Folk Fest, putting the Work in workshop
It was another whirlwind weekend of fantastic music, running into all sorts of friends and acquaintances, and drinking beers out doors. The Winnipeg Folk Festival is always over too quick and after losing Saturday this year to the crappiest weather in Winnipeg July history, the end of the day Sunday felt like it came even quicker. Maybe not so for the staff and stage crews who had to deal with all that.
For me and many music nerds like me, the workshop stages are the true heart of the festival and hold the key to what we call festival magic. Of course, these are called Daytime Stages now and feature a mix of straight up concerts, and themed multiple-act performances. But we still call them workshops. Even in the early days, these were rarely workshops in the teaching and learning sense. But the "workshop" label allows artists to talk freely about their music, and enjoy a certain casualness.

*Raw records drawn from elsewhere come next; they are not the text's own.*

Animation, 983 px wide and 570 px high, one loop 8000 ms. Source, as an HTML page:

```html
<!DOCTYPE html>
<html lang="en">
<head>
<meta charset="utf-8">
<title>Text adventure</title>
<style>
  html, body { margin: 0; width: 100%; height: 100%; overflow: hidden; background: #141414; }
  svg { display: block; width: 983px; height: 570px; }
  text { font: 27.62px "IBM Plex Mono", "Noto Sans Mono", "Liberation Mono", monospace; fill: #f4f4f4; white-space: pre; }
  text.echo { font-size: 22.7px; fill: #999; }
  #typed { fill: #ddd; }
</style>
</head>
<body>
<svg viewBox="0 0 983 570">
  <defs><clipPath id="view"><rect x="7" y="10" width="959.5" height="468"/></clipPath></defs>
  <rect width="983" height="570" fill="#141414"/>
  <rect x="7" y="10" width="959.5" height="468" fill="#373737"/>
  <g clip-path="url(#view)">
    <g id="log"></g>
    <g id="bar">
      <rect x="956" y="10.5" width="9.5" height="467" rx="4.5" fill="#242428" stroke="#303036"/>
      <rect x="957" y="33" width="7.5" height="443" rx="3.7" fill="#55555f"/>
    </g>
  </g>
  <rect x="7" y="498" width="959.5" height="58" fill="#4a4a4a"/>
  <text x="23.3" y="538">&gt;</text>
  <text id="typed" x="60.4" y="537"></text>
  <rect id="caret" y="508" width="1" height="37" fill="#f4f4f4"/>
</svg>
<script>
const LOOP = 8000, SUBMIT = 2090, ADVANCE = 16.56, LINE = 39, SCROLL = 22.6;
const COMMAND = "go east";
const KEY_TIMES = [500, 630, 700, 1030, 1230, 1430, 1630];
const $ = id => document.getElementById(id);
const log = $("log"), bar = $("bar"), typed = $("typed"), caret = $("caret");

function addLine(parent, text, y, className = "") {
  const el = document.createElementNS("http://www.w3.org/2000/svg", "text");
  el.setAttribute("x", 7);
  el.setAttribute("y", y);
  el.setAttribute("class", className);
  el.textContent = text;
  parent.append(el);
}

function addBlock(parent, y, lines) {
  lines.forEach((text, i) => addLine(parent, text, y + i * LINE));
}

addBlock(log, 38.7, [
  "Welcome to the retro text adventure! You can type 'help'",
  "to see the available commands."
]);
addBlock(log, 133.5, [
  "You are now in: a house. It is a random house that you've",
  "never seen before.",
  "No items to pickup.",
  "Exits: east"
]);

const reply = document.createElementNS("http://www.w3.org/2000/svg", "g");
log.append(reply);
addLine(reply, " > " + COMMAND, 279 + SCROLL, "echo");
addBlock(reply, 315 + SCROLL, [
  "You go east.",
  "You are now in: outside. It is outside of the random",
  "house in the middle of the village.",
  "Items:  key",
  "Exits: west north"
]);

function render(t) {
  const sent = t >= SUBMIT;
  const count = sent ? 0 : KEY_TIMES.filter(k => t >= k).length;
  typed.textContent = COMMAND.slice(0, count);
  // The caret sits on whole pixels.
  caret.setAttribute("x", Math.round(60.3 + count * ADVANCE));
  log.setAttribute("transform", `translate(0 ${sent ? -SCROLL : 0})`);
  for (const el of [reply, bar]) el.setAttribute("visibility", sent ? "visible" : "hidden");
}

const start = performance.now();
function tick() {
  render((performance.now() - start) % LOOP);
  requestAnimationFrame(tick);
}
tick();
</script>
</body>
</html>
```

This year, I saw some fantastic music on the workshop stages, and it seemed to be the indie rock acts that took the collaborative possibilities of the workshop setting to it's furthest extreme. Maybe it's because these acts have done fewer folk festivals and have a romantic idea of the festival workshop that they were so willing to shout "everybody join in on this one, key of E."
Calexico was masterful in every workshop that I saw and the addition of harmonized trumpet in the choruses of The Weakerthans songs was almost too joyful to handle. The Acorn and Apostle of Hustle also joined Calexico on stage in a similarily fantastic workshop. It was so apparent that all of these acts are fans of one another and the camaraderie and good will provided the needed foundation that the best festival workshops are built on.
This only broke down when the eagerness of the musicians outpaced their ability to quickly pick up and perform a song that they didn't know. Hayden stopped one his songs after the second chorus when the mess of wrong chords being played on stage got to be too much for him to handle. He got picked on a bit for this, but I thought "good for him," sure workshops are about collaboration, but not at the cost of the music being bad. Strangely, it was those who were having the most trouble who were the most eager to jump back in.
The highlight of the indie rock workshops, for me, was on the "I Hate Tucson" workshop (nobody does), when Calexico front man Joey Burns picked up a lyric sheet from in front of The Weakerthans' John K Sampson, and began singing a made-up melody to their collaborative made-up finale song. The crowd quickly caught on, this was a workshoped and truly new version of "I Hate Winnipeg."